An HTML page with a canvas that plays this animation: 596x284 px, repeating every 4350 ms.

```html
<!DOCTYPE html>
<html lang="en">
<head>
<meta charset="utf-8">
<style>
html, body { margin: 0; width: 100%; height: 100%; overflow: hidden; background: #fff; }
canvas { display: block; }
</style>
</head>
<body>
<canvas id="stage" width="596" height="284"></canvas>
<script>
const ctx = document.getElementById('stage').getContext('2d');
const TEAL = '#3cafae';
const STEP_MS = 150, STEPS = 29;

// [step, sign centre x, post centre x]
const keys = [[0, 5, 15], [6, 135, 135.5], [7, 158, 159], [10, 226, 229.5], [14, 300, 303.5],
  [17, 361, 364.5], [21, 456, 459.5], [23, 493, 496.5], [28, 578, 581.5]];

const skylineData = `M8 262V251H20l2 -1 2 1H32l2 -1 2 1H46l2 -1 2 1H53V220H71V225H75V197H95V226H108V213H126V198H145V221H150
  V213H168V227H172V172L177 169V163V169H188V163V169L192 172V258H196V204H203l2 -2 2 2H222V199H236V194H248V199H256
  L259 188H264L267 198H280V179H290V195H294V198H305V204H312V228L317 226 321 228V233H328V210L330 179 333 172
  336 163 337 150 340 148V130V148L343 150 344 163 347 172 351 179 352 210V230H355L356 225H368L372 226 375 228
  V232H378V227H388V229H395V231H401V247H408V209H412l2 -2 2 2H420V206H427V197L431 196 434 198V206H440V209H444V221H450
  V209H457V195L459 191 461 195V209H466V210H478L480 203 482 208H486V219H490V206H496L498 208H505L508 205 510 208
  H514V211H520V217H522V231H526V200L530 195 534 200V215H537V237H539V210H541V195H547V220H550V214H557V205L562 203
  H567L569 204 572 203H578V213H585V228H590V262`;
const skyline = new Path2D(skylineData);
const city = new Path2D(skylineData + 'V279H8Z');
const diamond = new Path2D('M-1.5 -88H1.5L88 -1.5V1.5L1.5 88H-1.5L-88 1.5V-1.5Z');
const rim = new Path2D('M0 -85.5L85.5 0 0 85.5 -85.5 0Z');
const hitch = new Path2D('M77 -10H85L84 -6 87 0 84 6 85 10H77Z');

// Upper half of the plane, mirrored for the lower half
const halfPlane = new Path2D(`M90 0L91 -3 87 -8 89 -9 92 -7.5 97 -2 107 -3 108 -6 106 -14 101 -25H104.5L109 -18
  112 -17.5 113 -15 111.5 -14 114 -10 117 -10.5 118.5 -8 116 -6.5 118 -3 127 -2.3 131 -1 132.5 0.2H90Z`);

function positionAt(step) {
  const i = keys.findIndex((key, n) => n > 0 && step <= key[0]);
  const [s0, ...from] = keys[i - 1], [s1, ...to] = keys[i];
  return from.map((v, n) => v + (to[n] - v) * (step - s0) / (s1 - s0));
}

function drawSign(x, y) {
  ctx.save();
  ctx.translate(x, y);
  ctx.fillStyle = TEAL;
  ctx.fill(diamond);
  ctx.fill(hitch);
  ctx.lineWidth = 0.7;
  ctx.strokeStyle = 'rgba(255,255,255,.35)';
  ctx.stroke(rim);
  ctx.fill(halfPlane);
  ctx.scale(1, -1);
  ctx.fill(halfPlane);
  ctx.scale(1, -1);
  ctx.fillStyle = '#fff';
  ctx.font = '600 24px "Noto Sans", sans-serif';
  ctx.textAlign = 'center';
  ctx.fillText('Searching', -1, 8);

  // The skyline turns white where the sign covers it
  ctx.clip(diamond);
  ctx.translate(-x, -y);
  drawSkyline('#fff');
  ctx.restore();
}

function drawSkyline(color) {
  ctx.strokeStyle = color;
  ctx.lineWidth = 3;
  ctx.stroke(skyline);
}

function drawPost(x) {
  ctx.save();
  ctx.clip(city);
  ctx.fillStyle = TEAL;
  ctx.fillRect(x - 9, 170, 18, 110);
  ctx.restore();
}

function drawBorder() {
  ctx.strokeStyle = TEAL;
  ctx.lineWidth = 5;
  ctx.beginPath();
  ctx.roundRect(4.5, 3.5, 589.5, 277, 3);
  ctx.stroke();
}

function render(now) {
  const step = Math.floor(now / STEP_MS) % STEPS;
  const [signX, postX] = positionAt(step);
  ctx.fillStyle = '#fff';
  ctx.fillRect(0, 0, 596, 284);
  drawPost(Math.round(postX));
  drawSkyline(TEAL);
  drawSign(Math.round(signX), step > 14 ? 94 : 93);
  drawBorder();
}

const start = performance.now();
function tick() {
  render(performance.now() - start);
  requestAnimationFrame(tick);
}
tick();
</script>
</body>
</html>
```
----
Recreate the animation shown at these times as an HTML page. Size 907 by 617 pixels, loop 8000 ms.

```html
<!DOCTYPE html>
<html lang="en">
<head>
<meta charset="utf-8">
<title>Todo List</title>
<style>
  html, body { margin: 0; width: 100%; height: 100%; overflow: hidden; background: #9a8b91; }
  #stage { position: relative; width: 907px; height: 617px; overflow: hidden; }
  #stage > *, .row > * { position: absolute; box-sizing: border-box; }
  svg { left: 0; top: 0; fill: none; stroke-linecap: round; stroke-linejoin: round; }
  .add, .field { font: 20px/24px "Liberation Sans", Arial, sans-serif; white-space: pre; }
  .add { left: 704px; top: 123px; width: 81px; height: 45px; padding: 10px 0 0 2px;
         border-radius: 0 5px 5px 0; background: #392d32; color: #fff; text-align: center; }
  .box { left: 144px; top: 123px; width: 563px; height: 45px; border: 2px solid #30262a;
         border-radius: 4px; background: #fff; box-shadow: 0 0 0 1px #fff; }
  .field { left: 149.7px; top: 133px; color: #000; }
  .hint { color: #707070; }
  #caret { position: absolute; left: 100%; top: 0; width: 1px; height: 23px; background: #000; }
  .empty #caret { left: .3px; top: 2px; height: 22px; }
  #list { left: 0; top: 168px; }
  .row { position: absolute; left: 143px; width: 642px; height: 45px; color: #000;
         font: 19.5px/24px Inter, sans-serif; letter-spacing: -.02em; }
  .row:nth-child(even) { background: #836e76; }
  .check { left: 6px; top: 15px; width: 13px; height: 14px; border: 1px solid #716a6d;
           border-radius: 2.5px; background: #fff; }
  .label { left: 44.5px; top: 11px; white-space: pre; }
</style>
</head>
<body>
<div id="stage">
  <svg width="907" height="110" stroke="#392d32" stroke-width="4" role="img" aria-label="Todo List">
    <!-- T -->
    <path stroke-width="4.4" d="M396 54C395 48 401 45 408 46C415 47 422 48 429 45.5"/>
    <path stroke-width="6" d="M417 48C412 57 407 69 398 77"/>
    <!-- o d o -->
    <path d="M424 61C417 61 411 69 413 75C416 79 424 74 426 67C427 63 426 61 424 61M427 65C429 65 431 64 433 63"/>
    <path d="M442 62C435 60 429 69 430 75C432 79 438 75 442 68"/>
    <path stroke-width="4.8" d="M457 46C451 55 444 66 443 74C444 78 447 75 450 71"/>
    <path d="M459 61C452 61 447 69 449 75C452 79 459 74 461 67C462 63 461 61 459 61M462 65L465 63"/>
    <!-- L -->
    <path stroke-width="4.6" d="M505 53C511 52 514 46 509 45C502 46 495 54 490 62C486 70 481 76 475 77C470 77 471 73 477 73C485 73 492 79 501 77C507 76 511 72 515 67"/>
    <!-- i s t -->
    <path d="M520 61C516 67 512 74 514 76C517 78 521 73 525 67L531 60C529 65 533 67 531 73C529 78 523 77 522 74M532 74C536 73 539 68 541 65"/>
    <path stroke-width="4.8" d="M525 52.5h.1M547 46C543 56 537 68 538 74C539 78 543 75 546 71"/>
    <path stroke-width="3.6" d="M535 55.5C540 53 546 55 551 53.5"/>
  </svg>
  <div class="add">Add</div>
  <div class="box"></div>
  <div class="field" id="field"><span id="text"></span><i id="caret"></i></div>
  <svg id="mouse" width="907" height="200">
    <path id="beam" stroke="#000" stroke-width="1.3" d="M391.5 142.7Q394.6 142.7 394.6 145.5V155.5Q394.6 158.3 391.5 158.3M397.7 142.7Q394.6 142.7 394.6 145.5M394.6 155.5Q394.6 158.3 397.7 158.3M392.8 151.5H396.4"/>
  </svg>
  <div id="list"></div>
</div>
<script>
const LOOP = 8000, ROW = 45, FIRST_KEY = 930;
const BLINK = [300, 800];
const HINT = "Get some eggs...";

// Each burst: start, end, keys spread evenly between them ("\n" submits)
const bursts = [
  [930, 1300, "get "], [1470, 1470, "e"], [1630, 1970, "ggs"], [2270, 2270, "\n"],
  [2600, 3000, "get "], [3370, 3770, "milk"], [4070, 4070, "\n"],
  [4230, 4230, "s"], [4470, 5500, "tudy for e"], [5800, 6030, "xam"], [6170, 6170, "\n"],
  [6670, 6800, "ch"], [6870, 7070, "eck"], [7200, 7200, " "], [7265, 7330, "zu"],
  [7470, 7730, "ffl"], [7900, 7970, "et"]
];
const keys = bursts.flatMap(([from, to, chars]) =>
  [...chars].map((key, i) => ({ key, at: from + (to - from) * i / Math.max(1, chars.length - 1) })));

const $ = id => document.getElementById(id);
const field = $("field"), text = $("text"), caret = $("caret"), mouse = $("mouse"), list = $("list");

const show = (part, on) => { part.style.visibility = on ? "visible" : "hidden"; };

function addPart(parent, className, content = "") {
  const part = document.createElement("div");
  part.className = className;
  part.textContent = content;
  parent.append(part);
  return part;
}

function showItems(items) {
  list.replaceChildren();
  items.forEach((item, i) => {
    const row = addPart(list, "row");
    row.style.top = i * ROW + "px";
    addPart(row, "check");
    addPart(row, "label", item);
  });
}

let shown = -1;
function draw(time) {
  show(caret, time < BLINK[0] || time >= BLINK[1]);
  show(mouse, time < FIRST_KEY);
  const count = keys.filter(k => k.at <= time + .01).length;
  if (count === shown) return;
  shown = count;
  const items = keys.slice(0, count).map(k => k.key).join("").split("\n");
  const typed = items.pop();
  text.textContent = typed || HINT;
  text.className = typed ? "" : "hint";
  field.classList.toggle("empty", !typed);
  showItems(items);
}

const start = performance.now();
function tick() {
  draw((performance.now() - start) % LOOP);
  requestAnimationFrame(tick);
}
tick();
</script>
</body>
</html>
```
----
## Task
Please filter the entries for the word "height" and copy the lines that have it.

## Response box
html, body { margin: 0; width: 100%; height: 100%; overflow: hidden; background: #fff; }
<canvas id="stage" width="596" height="284"></canvas>
  html, body { margin: 0; width: 100%; height: 100%; overflow: hidden; background: #9a8b91; }
  #stage { position: relative; width: 907px; height: 617px; overflow: hidden; }
  .add { left: 704px; top: 123px; width: 81px; height: 45px; padding: 10px 0 0 2px;
  .box { left: 144px; top: 123px; width: 563px; height: 45px; border: 2px solid #30262a;
  #caret { position: absolute; left: 100%; top: 0; width: 1px; height: 23px; background: #000; }
  .empty #caret { left: .3px; top: 2px; height: 22px; }
  .row { position: absolute; left: 143px; width: 642px; height: 45px; color: #000;
  .check { left: 6px; top: 15px; width: 13px; height: 14px; border: 1px solid #716a6d;
  <svg width="907" height="110" stroke="#392d32" stroke-width="4" role="img" aria-label="Todo List">
  <svg id="mouse" width="907" height="200">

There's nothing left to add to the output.